Only the stretch of the listing below that runs from the line with "306L474 310L473 335L468" through the line with "334 572 345Q560" is to be printed, exactly and with both ends.

----------------

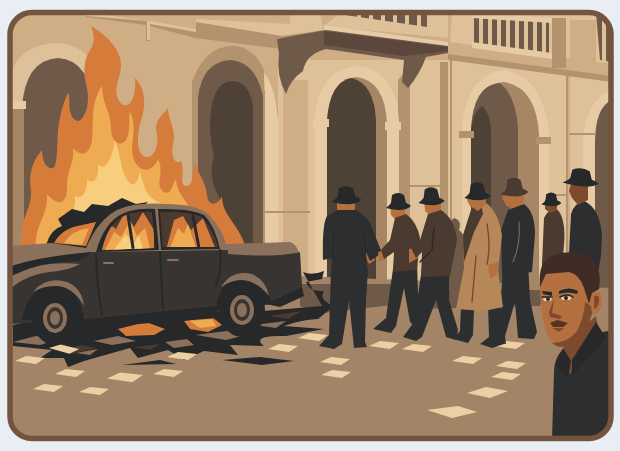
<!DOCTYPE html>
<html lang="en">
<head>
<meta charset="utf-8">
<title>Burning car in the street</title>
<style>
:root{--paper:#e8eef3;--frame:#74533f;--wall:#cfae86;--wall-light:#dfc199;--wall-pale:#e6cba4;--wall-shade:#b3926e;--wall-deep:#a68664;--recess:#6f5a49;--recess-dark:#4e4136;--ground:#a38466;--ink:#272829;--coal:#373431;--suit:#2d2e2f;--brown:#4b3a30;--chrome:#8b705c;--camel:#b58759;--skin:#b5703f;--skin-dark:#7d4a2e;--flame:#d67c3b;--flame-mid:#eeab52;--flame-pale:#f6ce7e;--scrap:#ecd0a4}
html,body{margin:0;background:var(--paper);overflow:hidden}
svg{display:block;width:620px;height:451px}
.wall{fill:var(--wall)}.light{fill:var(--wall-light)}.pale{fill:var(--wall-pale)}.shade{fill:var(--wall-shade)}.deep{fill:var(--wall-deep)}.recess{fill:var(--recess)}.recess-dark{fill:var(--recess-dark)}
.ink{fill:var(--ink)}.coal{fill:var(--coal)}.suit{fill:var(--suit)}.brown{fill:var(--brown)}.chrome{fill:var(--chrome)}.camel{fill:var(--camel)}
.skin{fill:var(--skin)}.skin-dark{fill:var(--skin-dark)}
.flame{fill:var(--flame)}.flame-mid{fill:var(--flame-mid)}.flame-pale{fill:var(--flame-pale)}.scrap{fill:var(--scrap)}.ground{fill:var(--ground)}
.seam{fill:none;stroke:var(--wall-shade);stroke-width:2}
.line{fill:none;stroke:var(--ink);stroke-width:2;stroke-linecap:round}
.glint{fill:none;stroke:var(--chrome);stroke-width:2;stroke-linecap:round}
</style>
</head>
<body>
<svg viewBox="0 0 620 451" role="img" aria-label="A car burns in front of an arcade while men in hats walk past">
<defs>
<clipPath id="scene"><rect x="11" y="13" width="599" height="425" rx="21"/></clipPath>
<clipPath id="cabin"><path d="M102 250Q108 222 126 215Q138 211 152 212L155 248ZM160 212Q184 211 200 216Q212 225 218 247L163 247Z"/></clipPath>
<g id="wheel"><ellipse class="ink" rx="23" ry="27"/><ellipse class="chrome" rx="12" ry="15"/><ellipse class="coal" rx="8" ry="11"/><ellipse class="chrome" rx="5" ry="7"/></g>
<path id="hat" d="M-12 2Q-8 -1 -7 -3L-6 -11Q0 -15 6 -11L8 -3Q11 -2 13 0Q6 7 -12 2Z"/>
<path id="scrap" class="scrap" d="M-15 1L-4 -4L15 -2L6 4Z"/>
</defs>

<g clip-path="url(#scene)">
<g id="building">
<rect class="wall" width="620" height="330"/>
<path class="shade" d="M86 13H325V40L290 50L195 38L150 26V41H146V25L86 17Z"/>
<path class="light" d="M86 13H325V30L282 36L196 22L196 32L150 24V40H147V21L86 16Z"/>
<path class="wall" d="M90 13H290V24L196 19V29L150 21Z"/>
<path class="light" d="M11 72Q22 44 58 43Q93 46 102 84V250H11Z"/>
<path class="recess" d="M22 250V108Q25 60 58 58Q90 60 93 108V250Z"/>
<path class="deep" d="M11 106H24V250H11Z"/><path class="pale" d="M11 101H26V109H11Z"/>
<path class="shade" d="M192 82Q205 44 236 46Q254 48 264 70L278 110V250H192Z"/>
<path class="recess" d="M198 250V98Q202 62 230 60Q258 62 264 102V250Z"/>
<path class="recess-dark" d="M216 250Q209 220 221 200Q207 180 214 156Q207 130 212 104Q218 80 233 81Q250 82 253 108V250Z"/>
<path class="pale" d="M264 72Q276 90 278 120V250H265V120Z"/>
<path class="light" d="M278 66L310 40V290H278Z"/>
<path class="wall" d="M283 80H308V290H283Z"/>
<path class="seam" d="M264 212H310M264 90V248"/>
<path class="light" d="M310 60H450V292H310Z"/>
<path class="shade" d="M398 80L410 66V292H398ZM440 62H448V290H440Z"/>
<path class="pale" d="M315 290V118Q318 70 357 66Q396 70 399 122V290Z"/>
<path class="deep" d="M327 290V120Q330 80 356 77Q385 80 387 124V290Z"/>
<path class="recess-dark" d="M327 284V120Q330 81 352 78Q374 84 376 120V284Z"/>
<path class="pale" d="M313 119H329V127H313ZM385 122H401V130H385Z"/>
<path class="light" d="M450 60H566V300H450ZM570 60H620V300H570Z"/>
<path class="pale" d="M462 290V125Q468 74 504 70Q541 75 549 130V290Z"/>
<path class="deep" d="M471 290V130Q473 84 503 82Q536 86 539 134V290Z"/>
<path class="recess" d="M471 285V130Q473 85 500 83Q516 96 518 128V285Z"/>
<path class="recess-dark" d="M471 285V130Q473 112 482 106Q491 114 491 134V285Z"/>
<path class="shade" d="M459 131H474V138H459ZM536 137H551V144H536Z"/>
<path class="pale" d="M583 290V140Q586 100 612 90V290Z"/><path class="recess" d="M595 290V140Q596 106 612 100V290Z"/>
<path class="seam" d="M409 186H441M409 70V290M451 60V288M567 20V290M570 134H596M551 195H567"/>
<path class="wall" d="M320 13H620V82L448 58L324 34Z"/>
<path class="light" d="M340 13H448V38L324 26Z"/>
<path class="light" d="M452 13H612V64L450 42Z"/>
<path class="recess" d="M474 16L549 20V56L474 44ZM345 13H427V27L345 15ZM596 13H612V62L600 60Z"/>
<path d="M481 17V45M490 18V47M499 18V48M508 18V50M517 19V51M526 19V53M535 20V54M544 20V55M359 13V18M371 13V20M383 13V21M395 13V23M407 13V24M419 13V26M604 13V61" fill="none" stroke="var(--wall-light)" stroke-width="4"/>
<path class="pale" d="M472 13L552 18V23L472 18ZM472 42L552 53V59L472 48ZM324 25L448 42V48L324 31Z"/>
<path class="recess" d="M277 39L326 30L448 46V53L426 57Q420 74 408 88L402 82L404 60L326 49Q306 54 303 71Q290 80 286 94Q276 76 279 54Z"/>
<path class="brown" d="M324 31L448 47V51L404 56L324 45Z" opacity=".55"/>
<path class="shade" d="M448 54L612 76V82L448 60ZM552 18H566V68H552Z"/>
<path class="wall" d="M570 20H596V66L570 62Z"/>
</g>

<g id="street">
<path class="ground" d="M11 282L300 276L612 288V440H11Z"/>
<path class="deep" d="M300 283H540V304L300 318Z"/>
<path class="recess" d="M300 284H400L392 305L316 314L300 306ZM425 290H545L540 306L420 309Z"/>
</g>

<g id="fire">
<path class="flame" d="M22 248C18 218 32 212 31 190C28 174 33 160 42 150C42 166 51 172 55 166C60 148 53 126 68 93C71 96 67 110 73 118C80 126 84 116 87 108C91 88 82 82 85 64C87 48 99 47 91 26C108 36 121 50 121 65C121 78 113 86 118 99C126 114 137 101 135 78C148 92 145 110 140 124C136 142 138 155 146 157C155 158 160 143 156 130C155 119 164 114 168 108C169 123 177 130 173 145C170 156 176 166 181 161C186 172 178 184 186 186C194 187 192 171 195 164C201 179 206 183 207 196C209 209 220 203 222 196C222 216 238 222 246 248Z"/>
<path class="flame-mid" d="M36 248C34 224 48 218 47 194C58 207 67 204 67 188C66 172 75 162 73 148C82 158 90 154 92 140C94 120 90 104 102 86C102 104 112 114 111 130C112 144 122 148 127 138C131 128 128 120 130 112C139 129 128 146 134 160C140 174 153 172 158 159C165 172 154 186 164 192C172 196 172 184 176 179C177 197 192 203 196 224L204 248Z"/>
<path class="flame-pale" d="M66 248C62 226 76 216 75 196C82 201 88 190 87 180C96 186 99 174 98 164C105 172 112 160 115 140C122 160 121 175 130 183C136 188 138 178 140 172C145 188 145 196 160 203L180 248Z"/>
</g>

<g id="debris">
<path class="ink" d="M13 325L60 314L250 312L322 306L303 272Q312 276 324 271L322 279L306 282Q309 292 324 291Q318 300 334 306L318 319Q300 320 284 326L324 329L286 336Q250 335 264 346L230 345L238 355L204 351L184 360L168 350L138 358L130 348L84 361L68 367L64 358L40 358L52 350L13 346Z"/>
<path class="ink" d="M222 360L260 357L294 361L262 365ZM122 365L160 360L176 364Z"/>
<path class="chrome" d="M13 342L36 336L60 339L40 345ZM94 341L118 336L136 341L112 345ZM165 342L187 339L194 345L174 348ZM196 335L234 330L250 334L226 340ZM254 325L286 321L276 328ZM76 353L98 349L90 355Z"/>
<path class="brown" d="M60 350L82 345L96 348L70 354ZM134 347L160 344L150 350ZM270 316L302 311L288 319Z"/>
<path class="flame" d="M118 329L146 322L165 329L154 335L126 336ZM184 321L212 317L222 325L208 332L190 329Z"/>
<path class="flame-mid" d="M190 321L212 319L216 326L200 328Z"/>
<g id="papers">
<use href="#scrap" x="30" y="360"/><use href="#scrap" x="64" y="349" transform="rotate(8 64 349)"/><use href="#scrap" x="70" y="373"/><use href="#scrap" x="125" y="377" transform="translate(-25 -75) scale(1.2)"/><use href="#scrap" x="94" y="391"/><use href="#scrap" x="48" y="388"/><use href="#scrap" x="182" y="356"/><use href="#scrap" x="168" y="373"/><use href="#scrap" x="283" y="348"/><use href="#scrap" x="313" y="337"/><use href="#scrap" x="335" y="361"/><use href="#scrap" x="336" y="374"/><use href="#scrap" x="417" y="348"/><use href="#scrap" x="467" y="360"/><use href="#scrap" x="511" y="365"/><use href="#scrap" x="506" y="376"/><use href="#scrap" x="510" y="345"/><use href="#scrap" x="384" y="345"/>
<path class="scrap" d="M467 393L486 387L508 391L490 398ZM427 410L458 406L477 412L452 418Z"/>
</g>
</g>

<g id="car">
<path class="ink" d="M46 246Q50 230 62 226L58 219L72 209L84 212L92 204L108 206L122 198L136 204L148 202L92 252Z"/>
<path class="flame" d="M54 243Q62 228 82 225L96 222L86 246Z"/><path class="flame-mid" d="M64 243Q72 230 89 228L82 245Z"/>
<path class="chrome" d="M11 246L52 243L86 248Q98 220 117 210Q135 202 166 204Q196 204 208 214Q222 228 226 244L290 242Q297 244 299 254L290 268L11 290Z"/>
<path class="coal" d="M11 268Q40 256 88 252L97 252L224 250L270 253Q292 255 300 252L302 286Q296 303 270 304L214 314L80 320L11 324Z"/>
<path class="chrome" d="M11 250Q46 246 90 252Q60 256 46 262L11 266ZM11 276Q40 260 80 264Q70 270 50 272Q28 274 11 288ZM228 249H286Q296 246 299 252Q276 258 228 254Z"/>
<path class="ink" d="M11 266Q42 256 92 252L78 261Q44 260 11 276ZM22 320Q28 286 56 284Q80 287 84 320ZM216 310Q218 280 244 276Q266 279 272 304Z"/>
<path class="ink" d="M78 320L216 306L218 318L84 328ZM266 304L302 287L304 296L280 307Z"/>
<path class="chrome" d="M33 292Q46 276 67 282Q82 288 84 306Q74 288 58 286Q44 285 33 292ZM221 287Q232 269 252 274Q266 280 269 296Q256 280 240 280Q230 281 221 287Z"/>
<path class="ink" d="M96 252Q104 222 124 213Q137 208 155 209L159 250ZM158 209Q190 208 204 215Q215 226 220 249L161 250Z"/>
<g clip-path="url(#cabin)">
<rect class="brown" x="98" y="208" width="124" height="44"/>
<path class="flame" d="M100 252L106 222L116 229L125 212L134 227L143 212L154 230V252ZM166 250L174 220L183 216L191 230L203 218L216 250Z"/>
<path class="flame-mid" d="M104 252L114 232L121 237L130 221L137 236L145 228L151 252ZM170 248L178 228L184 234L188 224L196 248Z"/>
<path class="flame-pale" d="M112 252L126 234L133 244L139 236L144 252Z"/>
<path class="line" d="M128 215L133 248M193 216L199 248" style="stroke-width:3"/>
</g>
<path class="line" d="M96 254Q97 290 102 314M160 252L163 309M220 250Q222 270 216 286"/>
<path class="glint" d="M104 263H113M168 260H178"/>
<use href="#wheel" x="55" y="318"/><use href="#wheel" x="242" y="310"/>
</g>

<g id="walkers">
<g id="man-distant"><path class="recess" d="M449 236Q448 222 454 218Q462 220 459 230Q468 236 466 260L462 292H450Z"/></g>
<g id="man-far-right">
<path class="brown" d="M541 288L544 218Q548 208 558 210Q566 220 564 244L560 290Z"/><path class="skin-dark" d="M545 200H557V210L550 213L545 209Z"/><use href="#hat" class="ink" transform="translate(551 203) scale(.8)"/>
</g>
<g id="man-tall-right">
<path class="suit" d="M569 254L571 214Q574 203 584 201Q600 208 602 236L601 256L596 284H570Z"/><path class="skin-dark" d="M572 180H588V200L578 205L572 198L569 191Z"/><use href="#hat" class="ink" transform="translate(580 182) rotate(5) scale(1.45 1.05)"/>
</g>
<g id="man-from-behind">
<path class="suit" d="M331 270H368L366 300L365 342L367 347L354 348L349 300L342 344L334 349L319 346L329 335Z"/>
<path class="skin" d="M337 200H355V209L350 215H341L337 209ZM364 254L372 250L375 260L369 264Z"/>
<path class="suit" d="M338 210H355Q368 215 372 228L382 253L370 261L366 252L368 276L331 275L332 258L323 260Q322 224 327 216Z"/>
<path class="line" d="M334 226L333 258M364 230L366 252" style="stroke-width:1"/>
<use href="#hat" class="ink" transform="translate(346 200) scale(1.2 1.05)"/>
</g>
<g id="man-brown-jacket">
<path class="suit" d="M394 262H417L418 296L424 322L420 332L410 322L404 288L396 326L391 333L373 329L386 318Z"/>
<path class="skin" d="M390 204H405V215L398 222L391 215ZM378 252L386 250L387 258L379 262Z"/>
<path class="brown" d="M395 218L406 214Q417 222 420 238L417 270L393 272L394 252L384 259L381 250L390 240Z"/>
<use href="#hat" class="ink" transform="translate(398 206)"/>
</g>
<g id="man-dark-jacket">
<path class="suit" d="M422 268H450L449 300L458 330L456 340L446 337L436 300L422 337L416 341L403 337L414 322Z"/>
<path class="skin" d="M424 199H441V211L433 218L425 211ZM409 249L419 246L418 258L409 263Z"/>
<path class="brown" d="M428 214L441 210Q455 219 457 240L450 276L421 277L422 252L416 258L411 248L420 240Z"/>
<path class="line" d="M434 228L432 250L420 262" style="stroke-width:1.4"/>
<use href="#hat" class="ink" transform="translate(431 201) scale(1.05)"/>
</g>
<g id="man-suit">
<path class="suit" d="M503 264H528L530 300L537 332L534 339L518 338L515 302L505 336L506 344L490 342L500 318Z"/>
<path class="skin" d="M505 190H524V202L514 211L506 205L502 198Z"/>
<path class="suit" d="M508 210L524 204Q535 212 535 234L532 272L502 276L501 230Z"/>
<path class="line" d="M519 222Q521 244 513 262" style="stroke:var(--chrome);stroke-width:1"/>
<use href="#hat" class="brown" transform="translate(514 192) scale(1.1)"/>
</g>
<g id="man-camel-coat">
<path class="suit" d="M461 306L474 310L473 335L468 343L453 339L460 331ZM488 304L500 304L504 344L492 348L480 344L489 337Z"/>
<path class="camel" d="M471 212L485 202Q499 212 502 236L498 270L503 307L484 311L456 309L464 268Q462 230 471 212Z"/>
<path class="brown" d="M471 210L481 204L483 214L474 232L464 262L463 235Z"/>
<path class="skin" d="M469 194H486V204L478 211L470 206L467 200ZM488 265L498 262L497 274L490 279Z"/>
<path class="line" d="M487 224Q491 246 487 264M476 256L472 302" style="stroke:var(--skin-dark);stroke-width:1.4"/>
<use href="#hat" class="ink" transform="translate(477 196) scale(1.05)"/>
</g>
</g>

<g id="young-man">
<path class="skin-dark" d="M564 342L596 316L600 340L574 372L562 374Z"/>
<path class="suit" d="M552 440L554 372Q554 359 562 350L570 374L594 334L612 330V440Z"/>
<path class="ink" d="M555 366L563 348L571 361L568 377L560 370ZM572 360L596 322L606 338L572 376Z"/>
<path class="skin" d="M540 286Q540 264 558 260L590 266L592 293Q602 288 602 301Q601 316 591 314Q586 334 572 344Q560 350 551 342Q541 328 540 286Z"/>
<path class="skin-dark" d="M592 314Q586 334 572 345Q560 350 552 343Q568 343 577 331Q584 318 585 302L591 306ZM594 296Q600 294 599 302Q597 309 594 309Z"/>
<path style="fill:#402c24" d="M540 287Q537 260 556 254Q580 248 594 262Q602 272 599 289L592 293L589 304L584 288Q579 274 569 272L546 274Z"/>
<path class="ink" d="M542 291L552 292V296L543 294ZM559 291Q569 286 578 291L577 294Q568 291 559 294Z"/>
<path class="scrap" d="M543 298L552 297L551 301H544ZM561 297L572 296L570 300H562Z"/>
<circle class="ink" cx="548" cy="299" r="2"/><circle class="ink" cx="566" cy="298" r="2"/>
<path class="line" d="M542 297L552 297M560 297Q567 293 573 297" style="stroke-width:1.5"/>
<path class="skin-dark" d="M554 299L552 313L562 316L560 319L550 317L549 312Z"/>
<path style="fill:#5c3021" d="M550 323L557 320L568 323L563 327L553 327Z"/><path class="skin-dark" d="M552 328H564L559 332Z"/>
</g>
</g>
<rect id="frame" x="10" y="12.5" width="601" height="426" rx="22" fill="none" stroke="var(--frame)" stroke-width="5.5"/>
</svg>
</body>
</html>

----------------

Solution to this exercise:
<path class="suit" d="M461 306L474 310L473 335L468 343L453 339L460 331ZM488 304L500 304L504 344L492 348L480 344L489 337Z"/>
<path class="camel" d="M471 212L485 202Q499 212 502 236L498 270L503 307L484 311L456 309L464 268Q462 230 471 212Z"/>
<path class="brown" d="M471 210L481 204L483 214L474 232L464 262L463 235Z"/>
<path class="skin" d="M469 194H486V204L478 211L470 206L467 200ZM488 265L498 262L497 274L490 279Z"/>
<path class="line" d="M487 224Q491 246 487 264M476 256L472 302" style="stroke:var(--skin-dark);stroke-width:1.4"/>
<use href="#hat" class="ink" transform="translate(477 196) scale(1.05)"/>
</g>
</g>

<g id="young-man">
<path class="skin-dark" d="M564 342L596 316L600 340L574 372L562 374Z"/>
<path class="suit" d="M552 440L554 372Q554 359 562 350L570 374L594 334L612 330V440Z"/>
<path class="ink" d="M555 366L563 348L571 361L568 377L560 370ZM572 360L596 322L606 338L572 376Z"/>
<path class="skin" d="M540 286Q540 264 558 260L590 266L592 293Q602 288 602 301Q601 316 591 314Q586 334 572 344Q560 350 551 342Q541 328 540 286Z"/>
<path class="skin-dark" d="M592 314Q586 334 572 345Q560 350 552 343Q568 343 577 331Q584 318 585 302L591 306ZM594 296Q600 294 599 302Q597 309 594 309Z"/>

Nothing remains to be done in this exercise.